A Twist of Lyme by Andrea H. Caesar is subtitled Battling a Disease That “Doesn’t Exist.” That’s because, at the time the author contracted the tick-borne infection at age 11, most doctors didn’t recognize Lyme disease as being a real one. It was thought to be, by some doctors, anyway, psychosomatic — all in the sufferers’ minds. Caesar wasn’t diagnosed correctly, in fact, until she was 36 years old.
Barrelia burgdorferi, otherwise known as Lyme disease, can be tricky to diagnose correctly, even today. It has certain symptoms that many of the people who contract it experience, but it can affect different people differently, some more extremely than others. Caesar was one of the people in the “extreme” category, though she didn’t realize what was causing her debilitating symptoms at the time.

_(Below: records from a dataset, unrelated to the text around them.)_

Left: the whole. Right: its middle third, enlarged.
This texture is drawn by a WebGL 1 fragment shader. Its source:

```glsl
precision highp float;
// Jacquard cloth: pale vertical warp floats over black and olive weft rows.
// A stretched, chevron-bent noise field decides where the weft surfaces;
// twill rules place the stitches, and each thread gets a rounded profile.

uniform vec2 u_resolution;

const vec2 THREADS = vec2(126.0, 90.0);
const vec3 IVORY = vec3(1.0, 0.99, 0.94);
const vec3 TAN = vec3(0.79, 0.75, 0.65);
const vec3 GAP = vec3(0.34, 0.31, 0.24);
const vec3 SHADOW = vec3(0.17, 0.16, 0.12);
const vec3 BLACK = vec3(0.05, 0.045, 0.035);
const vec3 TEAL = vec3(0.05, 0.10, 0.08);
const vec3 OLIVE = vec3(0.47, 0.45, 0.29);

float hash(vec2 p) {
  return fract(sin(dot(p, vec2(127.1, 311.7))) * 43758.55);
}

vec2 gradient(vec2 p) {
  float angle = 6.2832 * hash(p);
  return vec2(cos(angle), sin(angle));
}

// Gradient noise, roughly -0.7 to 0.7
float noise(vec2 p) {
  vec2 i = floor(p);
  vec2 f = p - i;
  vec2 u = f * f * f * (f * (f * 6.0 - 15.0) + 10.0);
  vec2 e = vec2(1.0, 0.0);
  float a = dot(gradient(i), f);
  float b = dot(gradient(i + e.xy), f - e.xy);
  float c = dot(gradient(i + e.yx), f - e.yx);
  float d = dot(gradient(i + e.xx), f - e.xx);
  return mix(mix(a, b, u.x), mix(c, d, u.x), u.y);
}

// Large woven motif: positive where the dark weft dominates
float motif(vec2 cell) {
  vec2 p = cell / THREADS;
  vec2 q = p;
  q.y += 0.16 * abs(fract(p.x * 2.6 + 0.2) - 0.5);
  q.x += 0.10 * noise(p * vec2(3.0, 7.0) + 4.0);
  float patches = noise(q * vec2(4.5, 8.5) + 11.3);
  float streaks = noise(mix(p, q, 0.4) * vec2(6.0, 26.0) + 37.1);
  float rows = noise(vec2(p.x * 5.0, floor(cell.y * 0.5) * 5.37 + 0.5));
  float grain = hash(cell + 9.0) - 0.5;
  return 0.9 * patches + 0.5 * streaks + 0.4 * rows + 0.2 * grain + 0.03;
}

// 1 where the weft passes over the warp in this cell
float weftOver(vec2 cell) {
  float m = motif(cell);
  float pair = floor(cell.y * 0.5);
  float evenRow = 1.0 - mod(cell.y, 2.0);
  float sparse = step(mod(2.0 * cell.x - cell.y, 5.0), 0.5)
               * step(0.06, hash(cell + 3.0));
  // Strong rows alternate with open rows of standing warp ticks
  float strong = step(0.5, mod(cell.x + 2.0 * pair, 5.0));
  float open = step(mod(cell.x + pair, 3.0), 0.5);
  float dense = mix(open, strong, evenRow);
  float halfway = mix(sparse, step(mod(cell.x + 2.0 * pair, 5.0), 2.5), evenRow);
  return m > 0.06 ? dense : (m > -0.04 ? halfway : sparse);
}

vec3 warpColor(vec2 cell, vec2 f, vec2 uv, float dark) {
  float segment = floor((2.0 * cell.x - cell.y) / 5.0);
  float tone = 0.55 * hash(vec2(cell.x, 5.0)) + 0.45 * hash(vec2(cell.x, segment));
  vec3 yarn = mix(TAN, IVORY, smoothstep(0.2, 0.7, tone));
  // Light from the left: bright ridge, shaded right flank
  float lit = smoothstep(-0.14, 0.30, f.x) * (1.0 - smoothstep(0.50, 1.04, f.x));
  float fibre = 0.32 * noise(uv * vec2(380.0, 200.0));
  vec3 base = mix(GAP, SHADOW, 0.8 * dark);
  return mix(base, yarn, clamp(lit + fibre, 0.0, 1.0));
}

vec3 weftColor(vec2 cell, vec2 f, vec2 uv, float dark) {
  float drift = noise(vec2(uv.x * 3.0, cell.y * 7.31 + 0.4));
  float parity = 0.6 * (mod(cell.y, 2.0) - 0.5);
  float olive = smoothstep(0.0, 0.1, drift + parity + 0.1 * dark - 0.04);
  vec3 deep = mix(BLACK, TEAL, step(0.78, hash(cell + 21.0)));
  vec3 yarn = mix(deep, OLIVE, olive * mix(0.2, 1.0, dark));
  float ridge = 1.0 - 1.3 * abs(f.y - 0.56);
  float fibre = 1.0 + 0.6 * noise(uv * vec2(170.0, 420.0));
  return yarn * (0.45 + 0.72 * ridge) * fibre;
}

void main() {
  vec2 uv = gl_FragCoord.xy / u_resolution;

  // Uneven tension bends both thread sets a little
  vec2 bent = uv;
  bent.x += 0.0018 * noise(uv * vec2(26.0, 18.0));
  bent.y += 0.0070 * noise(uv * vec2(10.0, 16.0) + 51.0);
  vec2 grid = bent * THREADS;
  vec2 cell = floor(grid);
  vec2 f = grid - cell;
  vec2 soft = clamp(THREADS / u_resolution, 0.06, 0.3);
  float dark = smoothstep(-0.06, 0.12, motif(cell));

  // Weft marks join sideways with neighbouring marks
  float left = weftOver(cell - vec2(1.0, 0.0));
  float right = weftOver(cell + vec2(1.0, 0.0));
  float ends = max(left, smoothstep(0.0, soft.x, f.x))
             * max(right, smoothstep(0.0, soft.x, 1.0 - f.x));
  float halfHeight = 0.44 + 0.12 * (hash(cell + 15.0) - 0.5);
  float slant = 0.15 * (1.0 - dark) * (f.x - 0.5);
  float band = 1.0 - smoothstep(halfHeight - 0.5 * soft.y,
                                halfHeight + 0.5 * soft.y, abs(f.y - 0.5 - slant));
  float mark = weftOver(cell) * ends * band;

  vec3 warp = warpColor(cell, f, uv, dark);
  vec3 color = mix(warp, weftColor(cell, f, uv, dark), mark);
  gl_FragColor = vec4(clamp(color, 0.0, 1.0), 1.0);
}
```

A Twist of Lyme presents Andrea Caesar’s personal experiences as she struggled through the agonizing physical and psychological symptoms of Lyme disease, an incurable ailment which still continues to afflict her today, though the medical treatment and medication she’s currently taking have helped her to cope with her illness somewhat better.
Andrea went from being a normal, healthy girl who, when she was 10, was into sports like kickball, to being at age 11 a young lady who was short of breath, and plagued by constant migraines and aching muscles. Still, as much as possible, even when Caesar started to lose the feeling in her shins, she tried to ignore the symptoms and lead as normal of a life as she could.
A Twist of Lyme is a very personal look at one person’s trials and tribulations facing this illness. As Dr. Joseph G. Jemsek, MD, FACP states, the author writes about what she experienced “in real-time in her blog format.”
Caesar’s true account about her experience with Lyme disease is not one of “challenge and triumph,” as Dr. Jemsek — the doctor who eventually was able to help her cope with the disease, to an extent — wrote in the Forward to A Twist of Lyme. Rather, it is more “a story of a disease.”
Among Caesar’s many symptoms, she experiences painful migraines, temporary loss of eyesight, confusion, Lyme Rage, and the feeling that she had a bad sunburn, even though she wasn’t sunburned.
The author relates how she become more and more debilitated, the disease that was supposedly in her mind actually affecting her mind, impairing her neurological functions.
As Caesar writes:
I have had episodes of central pain for a while now. For a long time I have complained of the sensation of a needle being stuck straight through my left thigh in the same place. I have complained of headaches that felt like a swimmer’s cap of needles, and now the sunburn, which I experienced again today. According to Dr. Jemsek, this indicates that the thalamus is in the middle of a storm.
There were a few bright moments among the bad ones, such as the birth of Caesar’s daughter, Anelya, who she often calls Mini. Mini, her friends, her dad, and Dr. Jemsek, among others, gave her the strength to carry on, despite the case of Lyme disease that was affecting her entire life.
If you have ever become infected with Lyme disease, or know others who have it, or you are just interested in reading about people who have lived through traumatic circumstances but have struggled and persevered despite the odds, you will thoroughly enjoy reading A Twist of Lyme by Andrea Caesar. You can get it at the link below, or other outlets where fine books are sold.
Written by: Douglas Cobb